Hospice is a way to deal realistically and compassionately with the end of life. It offers the hope of dignity and comfort. Hospice is a family-oriented program that helps families and friends care for their loved one in their home, in a nursing home or in an assisted living facility. Hospice is not a substitute for the family or the family’s care. Hospice workers help patients make the most of each day. Hospice neither hastens nor prolongs death. Hospice seeks to let nature take its course while managing any pain that might be part of the death process.
The primary goals of hospice care are to:
- Relieve the physical, mental, emotional and spiritual suffering of our patients and those who care for them
- Promote the dignity and independence of our patients to the greatest extent possible
- Support our patients and their families in finding personal fulfillment as they deal with end-of-life challenges
The Team Approach
Hospice of Westchester brings together a team of specially trained professionals and volunteers who work with the patient’s physician to develop an individualized plan of care designed to control pain and ease end of life struggles for our patients and their families.The Hospice Team is made up of professionals from multiple disciplines including nursing, social work, spiritual care, bereavement, complementary care and volunteers. All disciplines work under the direction of our hospice medical director. When patients with a terminal illness are supported by an interdisciplinary team of skilled palliative care specialists and volunteers, the last stages of life can become a comfortable and treasured time of new hope and healing. Often, the patient’s physical, psychosocial, and spiritual distress can be relieved through effective collaboration among the team and family members. They form a caring community in which patients can find new meaning, restored integrity, and a dignified close to life.
“The team that came in – the nurse, the caregiver, the therapist – I thought they went above and beyond what they had to do...”
When faced with a life-limiting or terminal illness, many of the decisions that must be made can be challenging and emotional. These decisions can involve advance directives, funeral arrangements and other important considerations. Even though discussing these topics may bring up challenging feelings, it is important to be proactive and to use effective communication in order to ensure choice and control during difficult times.At Hospice of Westchester, our social worker is experienced in facilitating a discussion with your family to plan for the future. Following are some guidelines to help you broach potentially difficult subjects.
- Plan ahead for the conversation.
- Be sensitive to the fact that you will be discussing emotionally laden topics.
- Choose a place and time that is conducive to an open conversation.
- Keep in mind that you may have to discuss the same topic on several separate occasions.
- Realize that family members may disagree and that the goal is to allow the patient to have a say in the matters being discussed..

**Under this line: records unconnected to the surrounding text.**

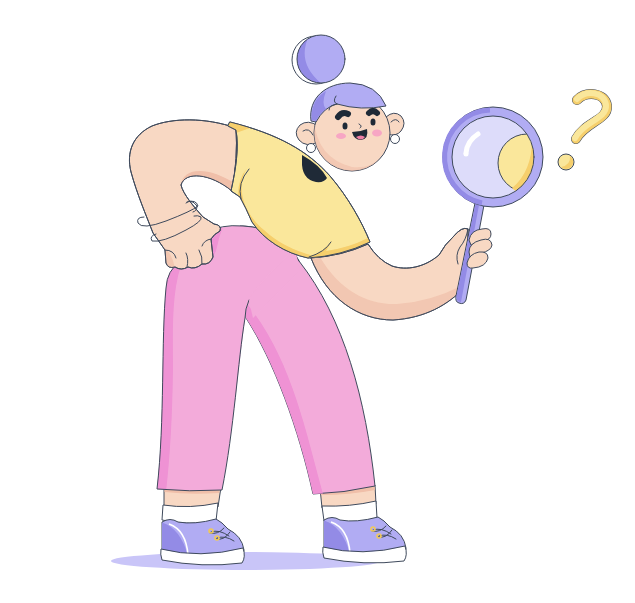
<!DOCTYPE html>
<html lang="en">
<head>
<meta charset="utf-8">
<title>Curious character with magnifying glass</title>
<style>
:root {
  --paper: #ffffff;
  --ink: #3f4a5c;
  --dark: #1f2a37;
  --skin: #f8d8c3;
  --skin-shade: #f0bfa9;
  --lilac: #b1acf3;
  --lilac-shade: #938be6;
  --glass: #dddcfa;
  --yellow: #fae79b;
  --yellow-shade: #f6cf6c;
  --pink: #f3abda;
  --pink-shade: #ef92d4;
  --blush: #f7a6c4;
  --shadow: #c9c5f8;
}
html, body { margin: 0; height: 100%; overflow: hidden; background: var(--paper); }
svg { display: block; width: 635px; height: 603px; }
.line { fill: none; stroke: var(--ink); stroke-width: 1; stroke-linecap: round; stroke-linejoin: round; }
.skin, .lilac, .yellow, .pink, .white { stroke: var(--ink); stroke-width: 1; stroke-linejoin: round; }
.skin { fill: var(--skin); }
.lilac { fill: var(--lilac); }
.yellow { fill: var(--yellow); }
.pink { fill: var(--pink); }
.white { fill: var(--paper); }
.skin-shade { fill: var(--skin-shade); }
.lilac-shade { fill: var(--lilac-shade); }
.yellow-shade { fill: var(--yellow-shade); }
.pink-shade { fill: var(--pink-shade); }
.dark { fill: var(--dark); }
.blush { fill: var(--blush); }
</style>
</head>
<body>
<svg viewBox="0 0 635 603" role="img" aria-label="A girl with a hair bun leans forward and holds a magnifying glass beside a question mark">
  <defs>
    <path id="back-leg-shape" d="M240 226 C265 226 284 238 299 261 C344 318 366 400 375 486 Q344 493 313 494 C299 430 274 361 246 318 Z"/>
    <path id="front-leg-shape" d="M180 262 C190 238 214 224 243 226 Q282 229 295 251 Q262 276 248 301 C240 345 234 430 222 490 Q190 492 157 489 C165 420 161 340 166 288 Q167 270 180 262 Z"/>
    <path id="shirt-shape" d="M230 122 C278 134 308 151 330 176 C348 197 362 222 370 242 Q341 256 308 258 C285 253 264 240 252 222 Q246 208 240 197 L231 191 C236 168 239 148 236 130 L228 126 Z"/>
    <path id="back-arm-shape" d="M236 128 C205 117 172 118 152 126 C133 135 126 152 131 172 C137 194 146 215 153 233 L165 250 L166 263 Q168 269 175 267 Q181 271 188 267 Q195 270 202 264 Q210 265 213 257 L211 239 Q214 234 220 231 Q222 225 214 224 L203 217 C194 207 183 194 181 185 C185 171 210 173 232 191 Q238 158 236 128 Z"/>
    <path id="front-arm-shape" d="M311 258 C327 299 359 320 393 320 C425 318 448 305 465 287 L468 264 L468 229 Q462 226 453 237 Q445 244 439 255 C425 267 407 271 392 266 Q378 260 368 244 Q342 256 311 258 Z"/>
    <path id="shoe-shape" d="M0 2 Q8 -3 16 2 Q32 5 54 -1 Q60 2 66 9 Q80 16 82 30 Q82 35 77 36 Q36 40 0 32 Z"/>
    <clipPath id="back-leg-clip"><use href="#back-leg-shape"/></clipPath>
    <clipPath id="front-leg-clip"><use href="#front-leg-shape"/></clipPath>
    <clipPath id="shirt-clip"><use href="#shirt-shape"/></clipPath>
    <clipPath id="back-arm-clip"><use href="#back-arm-shape"/></clipPath>
    <clipPath id="front-arm-clip"><use href="#front-arm-shape"/></clipPath>
    <clipPath id="shoe-clip"><use href="#shoe-shape"/></clipPath>
    <clipPath id="bun-clip"><circle cx="321" cy="59" r="24"/></clipPath>
    <clipPath id="face-clip"><circle cx="352" cy="133" r="38"/></clipPath>
    <clipPath id="lens-clip"><circle cx="493" cy="157" r="41"/></clipPath>
    <g id="shoe">
      <use href="#shoe-shape" class="lilac"/>
      <g clip-path="url(#shoe-clip)">
        <path class="lilac-shade" d="M-2 2 Q18 7 26 36 L-2 36 Z"/>
        <path d="M7 4 Q24 10 26 35" fill="none" stroke="#fff" stroke-width="1.6"/>
      </g>
      <path class="white" d="M-1 29 Q38 39 81 28 Q84 37 80 43 Q40 48 0 40 Q-2 34 -1 29 Z"/>
      <g class="line">
        <path d="M48 13 Q56 15 62 8"/>
        <path d="M54 19 Q62 21 68 12"/>
        <path d="M49 12 Q57 9 67 16 M55 18 Q63 15 72 21"/>
      </g>
      <g fill="none" stroke="#f0c95a" stroke-width="1.6">
        <circle cx="49" cy="11" r="2"/>
        <circle cx="55" cy="18" r="2"/>
      </g>
    </g>
  </defs>

  <rect width="635" height="603" fill="var(--paper)"/>

  <ellipse id="ground-shadow" cx="246" cy="561" rx="135" ry="9" fill="var(--shadow)"/>

  <g id="feet">
    <path class="skin" d="M164 487 H221 L218 507 H164 Z"/>
    <path class="skin-shade" d="M164.500 488 H220 L219 493 Q190 495 164.500 492 Z"/>
    <path class="white" d="M163 505 Q190 509 218 503 L216 521 Q190 526 162 520 Z"/>
    <path class="skin" d="M320 488 L375 485 L376 504 L322 508 Z"/>
    <path class="skin-shade" d="M320.500 491 L374.500 486 L375 490 Q350 495 321 495 Z"/>
    <path class="white" d="M322 506 Q350 507 376 501 L377 518 Q350 526 324 521 Z"/>
    <use href="#shoe" x="162" y="520"/>
    <use href="#shoe" x="324" y="518"/>
  </g>

  <g id="trousers">
    <use href="#back-leg-shape" class="pink"/>
    <path class="pink-shade" clip-path="url(#back-leg-clip)" d="M244 300 C290 355 304 424 323 494 L310 496 L240 320 Z"/>
    <use href="#front-leg-shape" fill="var(--pink)"/>
    <g clip-path="url(#front-leg-clip)">
      <path class="pink-shade" d="M160 262 L184 258 C171 287 173 330 173 370 Q172 440 166 492 L154 492 Z"/>
      <path class="pink-shade" d="M184 267 Q208 268 216 251 Q219 236 224 224 L208 224 L180 258 Z"/>
    </g>
    <path class="line" d="M299 261 Q284 228 243 226 Q220 224 207 233 M180 262 Q167 270 166 288 C161 340 165 420 157 489 Q190 492 222 490 C234 430 238 360 245 318 Q245 309 249 300"/>
    <path d="M295 249 Q272 270 252 294 L249 301 L253 318 L300 270 Z" fill="var(--pink)"/>
  </g>

  <g id="front-arm">
    <use href="#front-arm-shape" class="skin"/>
    <path class="skin-shade" clip-path="url(#front-arm-clip)" d="M309 256 L320 257 C340 291 368 305 397 304 Q430 302 463 285 L450 312 L390 324 L330 306 Z" opacity=".65"/>
    <use href="#front-arm-shape" class="line"/>
  </g>

  <g id="back-arm">
    <use href="#back-arm-shape" class="skin"/>
    <g clip-path="url(#back-arm-clip)">
      <path class="skin-shade" d="M181 185 C183 166 210 167 236 184 L233 197 C215 177 188 170 181 185 Z"/>
      <path class="skin-shade" d="M162 246 Q172 252 175 268 L162 270 Z" opacity=".7"/>
    </g>
    <use href="#back-arm-shape" class="line"/>
    <path class="line" d="M187 267 Q189 259 186 253 M202 264 Q203 257 199 250 M211 239 Q204 240 202 246 M165 250 Q174 250 176 258"/>
    <g id="bracelets" class="line">
      <path d="M144 217 Q136 217 138 223 Q142 230 166 221 Q192 211 198 206 Q196 199 187 202"/>
      <path d="M156 234 Q149 236 152 241 Q162 243 186 230 Q203 221 201 217 Q198 215 194 216"/>
      <path d="M186 203 Q191 198 197 206 Q197 211 193 212"/>
    </g>
  </g>

  <g id="shirt">
    <use href="#shirt-shape" class="yellow"/>
    <g clip-path="url(#shirt-clip)">
      <path class="yellow-shade" d="M228 120 L250 128 L236 133 L226 128 Z"/>
      <path class="yellow-shade" d="M247 168 C235 187 244 214 264 230 Q284 249 318 257 L300 262 C268 252 244 232 238 195 Q238 179 247 168 Z"/>
      <path class="yellow-shade" d="M332 241 Q324 252 309 257 L320 260 Q350 256 372 243 L368 238 Q348 248 326 251 Z"/>
      <path class="dark" d="M302 160 Q301 179 316 182 Q324 183 327 178 Q320 165 302 155 Z"/>
    </g>
    <use href="#shirt-shape" class="line"/>
    <path class="line" d="M249 169 Q237 183 241 199 M331 242 Q325 252 309 257"/>
  </g>

  <g id="head">
    <circle class="line" cx="316" cy="60" r="24"/>
    <circle cx="321" cy="59" r="24" fill="var(--lilac)"/>
    <path class="lilac-shade" clip-path="url(#bun-clip)" d="M310 34 Q295 62 322 84 L292 86 V34 Z"/>
    <circle class="line" cx="321" cy="59" r="24"/>
    <path class="skin" d="M318 126 Q308 119 300 125 Q293 132 299 140 Q306 148 318 142 Z"/>
    <path class="skin" d="M386 117 Q394 110 401 116 Q407 123 401 131 Q396 137 387 134 Z"/>
    <path class="line" d="M303 131 Q309 127 313 135 M391 122 Q396 117 399 122"/>
    <circle class="skin" cx="352" cy="133" r="38"/>
    <path class="skin-shade" clip-path="url(#face-clip)" d="M314 120 Q317 158 352 167 Q370 169 382 157 L372 176 H318 L308 130 Z" opacity=".6"/>
    <path class="lilac" d="M311 121 C308 98 326 83 350 83 Q377 84 386 106 Q361 111 337 104 Q324 107 316 122 Z"/>
    <path class="lilac-shade" d="M312 120 Q310 101 326 91 Q321 104 326 109 Q319 114 316 121 Z"/>
    <path class="line" d="M337 104 Q332 102 336 96 M337 104 Q329 105 329 110"/>
    <g id="face">
      <path d="M338 117 Q342 111 348 114 M369 113 Q373 109 377 113" fill="none" stroke="var(--dark)" stroke-width="6" stroke-linecap="round"/>
      <ellipse class="dark" cx="345" cy="126" rx="2.500" ry="3.500"/>
      <ellipse class="dark" cx="373" cy="122" rx="2.500" ry="3.500"/>
      <ellipse class="blush" cx="341" cy="136" rx="5" ry="3"/>
      <ellipse class="blush" cx="377" cy="133" rx="5" ry="3.500"/>
      <path class="line" d="M359 124 Q363 126 360 128"/>
      <path class="dark" d="M352 132 Q360 132 367 129 Q369 139 361 140 Q354 140 352 132 Z"/>
      <path d="M356 137 Q361 134 365 137 Q361 142 356 137 Z" fill="#ef7fa6"/>
    </g>
    <circle class="white" cx="311" cy="148" r="4.500"/>
    <circle class="white" cx="395" cy="139" r="4.500"/>
  </g>

  <g id="magnifying-glass">
    <path class="lilac" d="M475 203 L484 205 L466 300 Q464 305 459 303 Q455 302 456 296 Z"/>
    <path class="lilac-shade" d="M475.500 204 L479 205 L461 302 Q456 302 456.500 296 Z"/>
    <circle class="lilac" cx="493" cy="157" r="50"/>
    <path d="M490 110 A47 47 0 0 0 482 203" fill="none" stroke="var(--lilac-shade)" stroke-width="5"/>
    <circle cx="493" cy="157" r="41" fill="var(--glass)"/>
    <g clip-path="url(#lens-clip)">
      <circle class="yellow" cx="527" cy="163" r="29"/>
      <path class="yellow-shade" d="M532 132 Q534 170 512 188 Q520 198 540 184 V132 Z"/>
    </g>
    <circle class="line" cx="493" cy="157" r="41"/>
    <path d="M466 153 Q467 141 478 134" fill="none" stroke="#fff" stroke-width="5" stroke-linecap="round"/>
    <circle cx="466" cy="154" r="2.500" fill="#fff"/>
  </g>

  <g id="gripping-hand">
    <path class="skin" d="M469 240 Q471 230 482 229 Q491 227 491 234 Q491 240 483 241 L471 245 Z"/>
    <path class="skin" d="M469 252 Q469 243 481 240 Q491 237 492 245 Q491 251 481 253 L470 257 Z"/>
    <path class="skin" d="M467 263 Q469 254 479 252 Q488 251 488 258 Q486 267 473 268 Q467 269 467 263 Z"/>
    <path class="line" d="M468 229 Q466 240 460 247 Q455 255 458 264"/>
  </g>

  <g id="question-mark">
    <g fill="none" stroke-linecap="round" stroke-linejoin="round">
      <path d="M577 100 C586 91 605 92 607 106 C608 120 585 122 576 139" stroke="var(--ink)" stroke-width="10"/>
      <path d="M577 100 C586 91 605 92 607 106 C608 120 585 122 576 139" stroke="var(--yellow-shade)" stroke-width="9"/>
      <path d="M577 99 C586 90 604 91 606 105 C607 119 584 121 575 138" stroke="var(--yellow)" stroke-width="6"/>
    </g>
    <circle class="yellow" cx="566" cy="162" r="8"/>
    <path class="yellow-shade" d="M570 156 Q571 165 561 167 Q566 171 571 167 Q576 161 570 156 Z"/>
  </g>
</svg>
</body>
</html>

- Use “I” statements to get your view and feelings across to others.
- Do not use this time to discuss old wounds or bring up unresolved issues from the past. Try to keep your focus on the patient.
- Be aware that initial decisions may change over the course of time.
- Be compassionate with yourself and those in your family. Everyone deals with emotions differently and there is no right or wrong way.
Virtual Support Group
During the pandemic many of the supports and rituals commonly used were unavailable, which can make losing a loved one even more difficult. A bereavement support group can provide a supportive environment in which you can understand the impact grief has on your life, learn ways to cope with the loss, and begin to look toward the future with purpose and meaning.